DIRECTIONS FOR THIS TASK: Make an exact copy of the records, and keep the pictures out of it.

[Collected data]
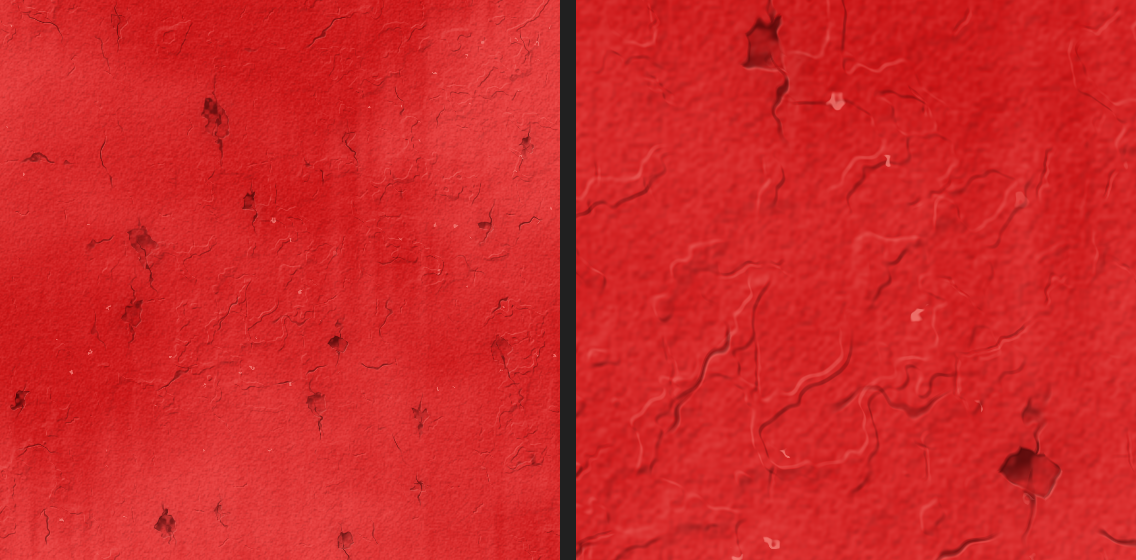
Left, the full canvas; right, a detail of the centre.
This texture is drawn by a Shadertoy shader. Its source:

```glsl
// Weathered red wall paint with fine grain, thin cracks, lifted edges and dark chips
#define CHIP_GRID 6.0
#define CHIP_SHARE 0.5
#define CRACK_WIDTH 0.0023
#define CRACK_SHARE 0.5
#define GRAIN 0.55
#define WRINKLE 1.0
#define TONE_CONTRAST 2.5
#define RELIEF_STEP 0.0012
#define RED_LOW vec3(0.805, 0.100, 0.105)
#define RED_HIGH vec3(0.900, 0.240, 0.238)
#define DEEP vec3(0.25, 0.02, 0.02)
#define PALE vec3(0.97, 0.52, 0.49)

vec3 hash3(vec2 cell, float seed) {
    vec3 q = fract(cell.xyx * vec3(0.1031, 0.1030, 0.0973) + seed * 0.137);
    q += dot(q, q.yxz + 33.33);
    return fract((q.xxy + q.yzz) * q.zyx);
}

float noise(vec2 p) {
    vec2 i = floor(p), f = fract(p);
    f = f * f * (3.0 - 2.0 * f);
    float low = mix(hash3(i, 0.0).x, hash3(i + vec2(1, 0), 0.0).x, f.x);
    float high = mix(hash3(i + vec2(0, 1), 0.0).x, hash3(i + vec2(1, 1), 0.0).x, f.x);
    return mix(low, high, f.y);
}

float fbm(vec2 p) {
    float sum = 0.0, amp = 0.533;
    for (int k = 0; k < 4; k++) {
        sum += amp * noise(p);
        p = mat2(1.6, 1.2, -1.2, 1.6) * p + 7.3;
        amp *= 0.5;
    }
    return sum;
}

vec2 wobble(vec2 p) {
    return vec2(noise(p), noise(p + 41.7)) - 0.5;
}

// Depth of scattered wavering cracks, mostly upright
float cracks(vec2 p, float grid, float seed) {
    vec2 g = p * grid;
    vec2 bent = g + 0.22 * wobble(g * 4.0 + seed) + 0.07 * wobble(g * 13.0);
    float depth = 0.0, width = CRACK_WIDTH * grid;
    for (int y = -1; y <= 1; y++)
    for (int x = -1; x <= 1; x++) {
        vec2 cell = floor(g) + vec2(x, y);
        vec3 r = hash3(cell, seed), s = hash3(cell, seed + 5.0);
        if (r.x > CRACK_SHARE) continue;
        vec2 q = bent - cell - 0.2 - 0.6 * s.xy;
        float angle = r.y < 0.6 ? 1.57 + 0.9 * (r.z - 0.5) : 1.6 * (r.z - 0.5);
        vec2 dir = vec2(cos(angle), sin(angle));
        float along = dot(q, dir);
        float across = dot(q, vec2(-dir.y, dir.x)) + (s.x - 0.5) * along * along;
        float taper = smoothstep(0.0, 0.5, 1.0 - abs(along) / mix(0.15, 0.5, s.z));
        float line = 1.0 - smoothstep(0.15 * width, width, abs(across));
        depth = max(depth, line * taper * mix(0.35, 1.0, s.y));
    }
    return depth * smoothstep(0.15, 0.5, noise(g * 6.0 + 9.0));
}

// Chipped hollows: x is the recess, y is the dark cast inside it
vec2 chips(vec2 p) {
    vec2 bent = p + 0.014 * wobble(p * 55.0) + 0.006 * wobble(p * 150.0);
    vec2 result = vec2(0.0);
    for (int y = -1; y <= 1; y++)
    for (int x = -1; x <= 1; x++) {
        vec2 cell = floor(p * CHIP_GRID) + vec2(x, y);
        vec3 r = hash3(cell, 21.0), s = hash3(cell, 27.0);
        if (r.x > CHIP_SHARE) continue;
        float radius = mix(0.013, 0.034, s.z * s.z);
        vec2 q = (bent - (cell + 0.2 + 0.6 * s.xy) / CHIP_GRID) / radius;
        q.y *= 0.75;
        q.x += 0.9 * (r.z - 0.5) * q.y;
        // Irregular polygon from five half planes
        float d = -9.0;
        for (int k = 0; k < 5; k++) {
            vec3 h = hash3(cell + float(k) * 3.0, 33.0);
            float a = 6.283 * (float(k) + 0.7 * h.x) / 5.0;
            d = max(d, dot(q, vec2(cos(a), sin(a))) - mix(0.35, 0.95, h.y));
        }
        float hollow = 1.0 - smoothstep(-0.06, 0.06, d);
        float fissure = 1.0 - smoothstep(0.02, 0.0018 / radius + 0.04, abs(q.x));
        fissure *= smoothstep(2.3, 0.6, abs(q.y + r.z - 0.5));
        float overhang = mix(0.2, 1.0, smoothstep(-0.4, 0.5, q.y - 0.4 * q.x));
        float edge = smoothstep(-0.3, 0.0, d);
        float dark = mix(0.12, 1.0, r.y) * max(overhang, 0.6 * edge);
        float rim = smoothstep(2.0, 0.0, length(q)) * 0.1;
        result = max(result, vec2(max(hollow, 0.7 * fissure),
                                  max(hollow * dark, max(0.6 * fissure, rim))));
    }
    return result;
}

// Paint surface: grain, lifted film edges, cracks and hollows
float height(vec2 p) {
    float h = GRAIN * (0.8 * noise(p * 330.0) + noise(p * 170.0) + 0.9 * noise(p * 75.0));
    float film = fbm(p * 17.0 + 3.0);
    float patches = smoothstep(0.35, 0.65, noise(p * 5.0 + 20.0)) * smoothstep(0.35, 0.6, noise(p * 27.0));
    h += WRINKLE * patches * (smoothstep(0.50, 0.525, film) + smoothstep(0.625, 0.60, film));
    h -= 1.1 * cracks(p, 8.0, 2.0) + 0.8 * cracks(p + 0.37, 19.0, 11.0);
    return h - 1.1 * chips(p).x;
}

// Tiny pale flecks where the film has broken off
float flecks(vec2 p) {
    vec2 g = p * 34.0, cell = floor(g);
    vec3 r = hash3(cell, 51.0), s = hash3(cell, 57.0);
    vec2 q = g - cell - 0.3 - 0.4 * s.xy + 0.25 * wobble(g * 7.0);
    q = mat2(0.8, 0.6, -0.6, 0.8) * q * vec2(1.0, mix(0.6, 2.2, s.z));
    return step(r.x, 0.08) * smoothstep(0.12, 0.05, length(q)) * smoothstep(0.45, 0.6, noise(p * 6.0 + 70.0));
}

void mainImage(out vec4 fragColor, in vec2 fragCoord) {
    vec2 p = fragCoord / iResolution.y;

    // Broad faded bands and faint upright streaks
    float tone = 0.47 + TONE_CONTRAST * (fbm(p * vec2(2.0, 3.2) + 5.0) - 0.5);
    tone += 0.2 * cos(9.7 * (p.y - 0.1));
    float streak = noise(vec2(p.x * 65.0, p.y * 4.0)) - 0.5;
    tone += 0.4 * streak * smoothstep(0.3, 0.7, noise(p * 3.0 + 12.0));
    tone = clamp(tone, 0.0, 1.0) + 0.35 * (noise(p * 290.0) - 0.5);
    vec3 color = mix(RED_LOW, RED_HIGH, tone);

    // Light from the upper left
    vec2 toLight = RELIEF_STEP * vec2(-0.6, 0.8);
    float relief = height(p + toLight) - height(p - toLight);
    color = mix(color, PALE, 0.33 * clamp(-relief, 0.0, 1.3));
    color = mix(color, DEEP, 0.34 * clamp(relief, 0.0, 1.5));

    // Hollow interiors, crack shadow and flecks
    float rough = mix(0.35, 1.0, smoothstep(0.2, 0.7, noise(p * 130.0)));
    color = mix(color, DEEP, 0.95 * rough * chips(p).y);
    color = mix(color, DEEP, 0.5 * cracks(p, 8.0, 2.0));
    color = mix(color, PALE, 0.75 * flecks(p));
    fragColor = vec4(color, 1.0);
}
```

SOLUTION FOR THIS PROBLEM:
Left, the full canvas; right, a detail of the centre.
This texture is drawn by a Shadertoy shader. Its source:

```glsl
// Weathered red wall paint with fine grain, thin cracks, lifted edges and dark chips
#define CHIP_GRID 6.0
#define CHIP_SHARE 0.5
#define CRACK_WIDTH 0.0023
#define CRACK_SHARE 0.5
#define GRAIN 0.55
#define WRINKLE 1.0
#define TONE_CONTRAST 2.5
#define RELIEF_STEP 0.0012
#define RED_LOW vec3(0.805, 0.100, 0.105)
#define RED_HIGH vec3(0.900, 0.240, 0.238)
#define DEEP vec3(0.25, 0.02, 0.02)
#define PALE vec3(0.97, 0.52, 0.49)

vec3 hash3(vec2 cell, float seed) {
    vec3 q = fract(cell.xyx * vec3(0.1031, 0.1030, 0.0973) + seed * 0.137);
    q += dot(q, q.yxz + 33.33);
    return fract((q.xxy + q.yzz) * q.zyx);
}

float noise(vec2 p) {
    vec2 i = floor(p), f = fract(p);
    f = f * f * (3.0 - 2.0 * f);
    float low = mix(hash3(i, 0.0).x, hash3(i + vec2(1, 0), 0.0).x, f.x);
    float high = mix(hash3(i + vec2(0, 1), 0.0).x, hash3(i + vec2(1, 1), 0.0).x, f.x);
    return mix(low, high, f.y);
}

float fbm(vec2 p) {
    float sum = 0.0, amp = 0.533;
    for (int k = 0; k < 4; k++) {
        sum += amp * noise(p);
        p = mat2(1.6, 1.2, -1.2, 1.6) * p + 7.3;
        amp *= 0.5;
    }
    return sum;
}

vec2 wobble(vec2 p) {
    return vec2(noise(p), noise(p + 41.7)) - 0.5;
}

// Depth of scattered wavering cracks, mostly upright
float cracks(vec2 p, float grid, float seed) {
    vec2 g = p * grid;
    vec2 bent = g + 0.22 * wobble(g * 4.0 + seed) + 0.07 * wobble(g * 13.0);
    float depth = 0.0, width = CRACK_WIDTH * grid;
    for (int y = -1; y <= 1; y++)
    for (int x = -1; x <= 1; x++) {
        vec2 cell = floor(g) + vec2(x, y);
        vec3 r = hash3(cell, seed), s = hash3(cell, seed + 5.0);
        if (r.x > CRACK_SHARE) continue;
        vec2 q = bent - cell - 0.2 - 0.6 * s.xy;
        float angle = r.y < 0.6 ? 1.57 + 0.9 * (r.z - 0.5) : 1.6 * (r.z - 0.5);
        vec2 dir = vec2(cos(angle), sin(angle));
        float along = dot(q, dir);
        float across = dot(q, vec2(-dir.y, dir.x)) + (s.x - 0.5) * along * along;
        float taper = smoothstep(0.0, 0.5, 1.0 - abs(along) / mix(0.15, 0.5, s.z));
        float line = 1.0 - smoothstep(0.15 * width, width, abs(across));
        depth = max(depth, line * taper * mix(0.35, 1.0, s.y));
    }
    return depth * smoothstep(0.15, 0.5, noise(g * 6.0 + 9.0));
}

// Chipped hollows: x is the recess, y is the dark cast inside it
vec2 chips(vec2 p) {
    vec2 bent = p + 0.014 * wobble(p * 55.0) + 0.006 * wobble(p * 150.0);
    vec2 result = vec2(0.0);
    for (int y = -1; y <= 1; y++)
    for (int x = -1; x <= 1; x++) {
        vec2 cell = floor(p * CHIP_GRID) + vec2(x, y);
        vec3 r = hash3(cell, 21.0), s = hash3(cell, 27.0);
        if (r.x > CHIP_SHARE) continue;
        float radius = mix(0.013, 0.034, s.z * s.z);
        vec2 q = (bent - (cell + 0.2 + 0.6 * s.xy) / CHIP_GRID) / radius;
        q.y *= 0.75;
        q.x += 0.9 * (r.z - 0.5) * q.y;
        // Irregular polygon from five half planes
        float d = -9.0;
        for (int k = 0; k < 5; k++) {
            vec3 h = hash3(cell + float(k) * 3.0, 33.0);
            float a = 6.283 * (float(k) + 0.7 * h.x) / 5.0;
            d = max(d, dot(q, vec2(cos(a), sin(a))) - mix(0.35, 0.95, h.y));
        }
        float hollow = 1.0 - smoothstep(-0.06, 0.06, d);
        float fissure = 1.0 - smoothstep(0.02, 0.0018 / radius + 0.04, abs(q.x));
        fissure *= smoothstep(2.3, 0.6, abs(q.y + r.z - 0.5));
        float overhang = mix(0.2, 1.0, smoothstep(-0.4, 0.5, q.y - 0.4 * q.x));
        float edge = smoothstep(-0.3, 0.0, d);
        float dark = mix(0.12, 1.0, r.y) * max(overhang, 0.6 * edge);
        float rim = smoothstep(2.0, 0.0, length(q)) * 0.1;
        result = max(result, vec2(max(hollow, 0.7 * fissure),
                                  max(hollow * dark, max(0.6 * fissure, rim))));
    }
    return result;
}

// Paint surface: grain, lifted film edges, cracks and hollows
float height(vec2 p) {
    float h = GRAIN * (0.8 * noise(p * 330.0) + noise(p * 170.0) + 0.9 * noise(p * 75.0));
    float film = fbm(p * 17.0 + 3.0);
    float patches = smoothstep(0.35, 0.65, noise(p * 5.0 + 20.0)) * smoothstep(0.35, 0.6, noise(p * 27.0));
    h += WRINKLE * patches * (smoothstep(0.50, 0.525, film) + smoothstep(0.625, 0.60, film));
    h -= 1.1 * cracks(p, 8.0, 2.0) + 0.8 * cracks(p + 0.37, 19.0, 11.0);
    return h - 1.1 * chips(p).x;
}

// Tiny pale flecks where the film has broken off
float flecks(vec2 p) {
    vec2 g = p * 34.0, cell = floor(g);
    vec3 r = hash3(cell, 51.0), s = hash3(cell, 57.0);
    vec2 q = g - cell - 0.3 - 0.4 * s.xy + 0.25 * wobble(g * 7.0);
    q = mat2(0.8, 0.6, -0.6, 0.8) * q * vec2(1.0, mix(0.6, 2.2, s.z));
    return step(r.x, 0.08) * smoothstep(0.12, 0.05, length(q)) * smoothstep(0.45, 0.6, noise(p * 6.0 + 70.0));
}

void mainImage(out vec4 fragColor, in vec2 fragCoord) {
    vec2 p = fragCoord / iResolution.y;

    // Broad faded bands and faint upright streaks
    float tone = 0.47 + TONE_CONTRAST * (fbm(p * vec2(2.0, 3.2) + 5.0) - 0.5);
    tone += 0.2 * cos(9.7 * (p.y - 0.1));
    float streak = noise(vec2(p.x * 65.0, p.y * 4.0)) - 0.5;
    tone += 0.4 * streak * smoothstep(0.3, 0.7, noise(p * 3.0 + 12.0));
    tone = clamp(tone, 0.0, 1.0) + 0.35 * (noise(p * 290.0) - 0.5);
    vec3 color = mix(RED_LOW, RED_HIGH, tone);

    // Light from the upper left
    vec2 toLight = RELIEF_STEP * vec2(-0.6, 0.8);
    float relief = height(p + toLight) - height(p - toLight);
    color = mix(color, PALE, 0.33 * clamp(-relief, 0.0, 1.3));
    color = mix(color, DEEP, 0.34 * clamp(relief, 0.0, 1.5));

    // Hollow interiors, crack shadow and flecks
    float rough = mix(0.35, 1.0, smoothstep(0.2, 0.7, noise(p * 130.0)));
    color = mix(color, DEEP, 0.95 * rough * chips(p).y);
    color = mix(color, DEEP, 0.5 * cracks(p, 8.0, 2.0));
    color = mix(color, PALE, 0.75 * flecks(p));
    fragColor = vec4(color, 1.0);
}
```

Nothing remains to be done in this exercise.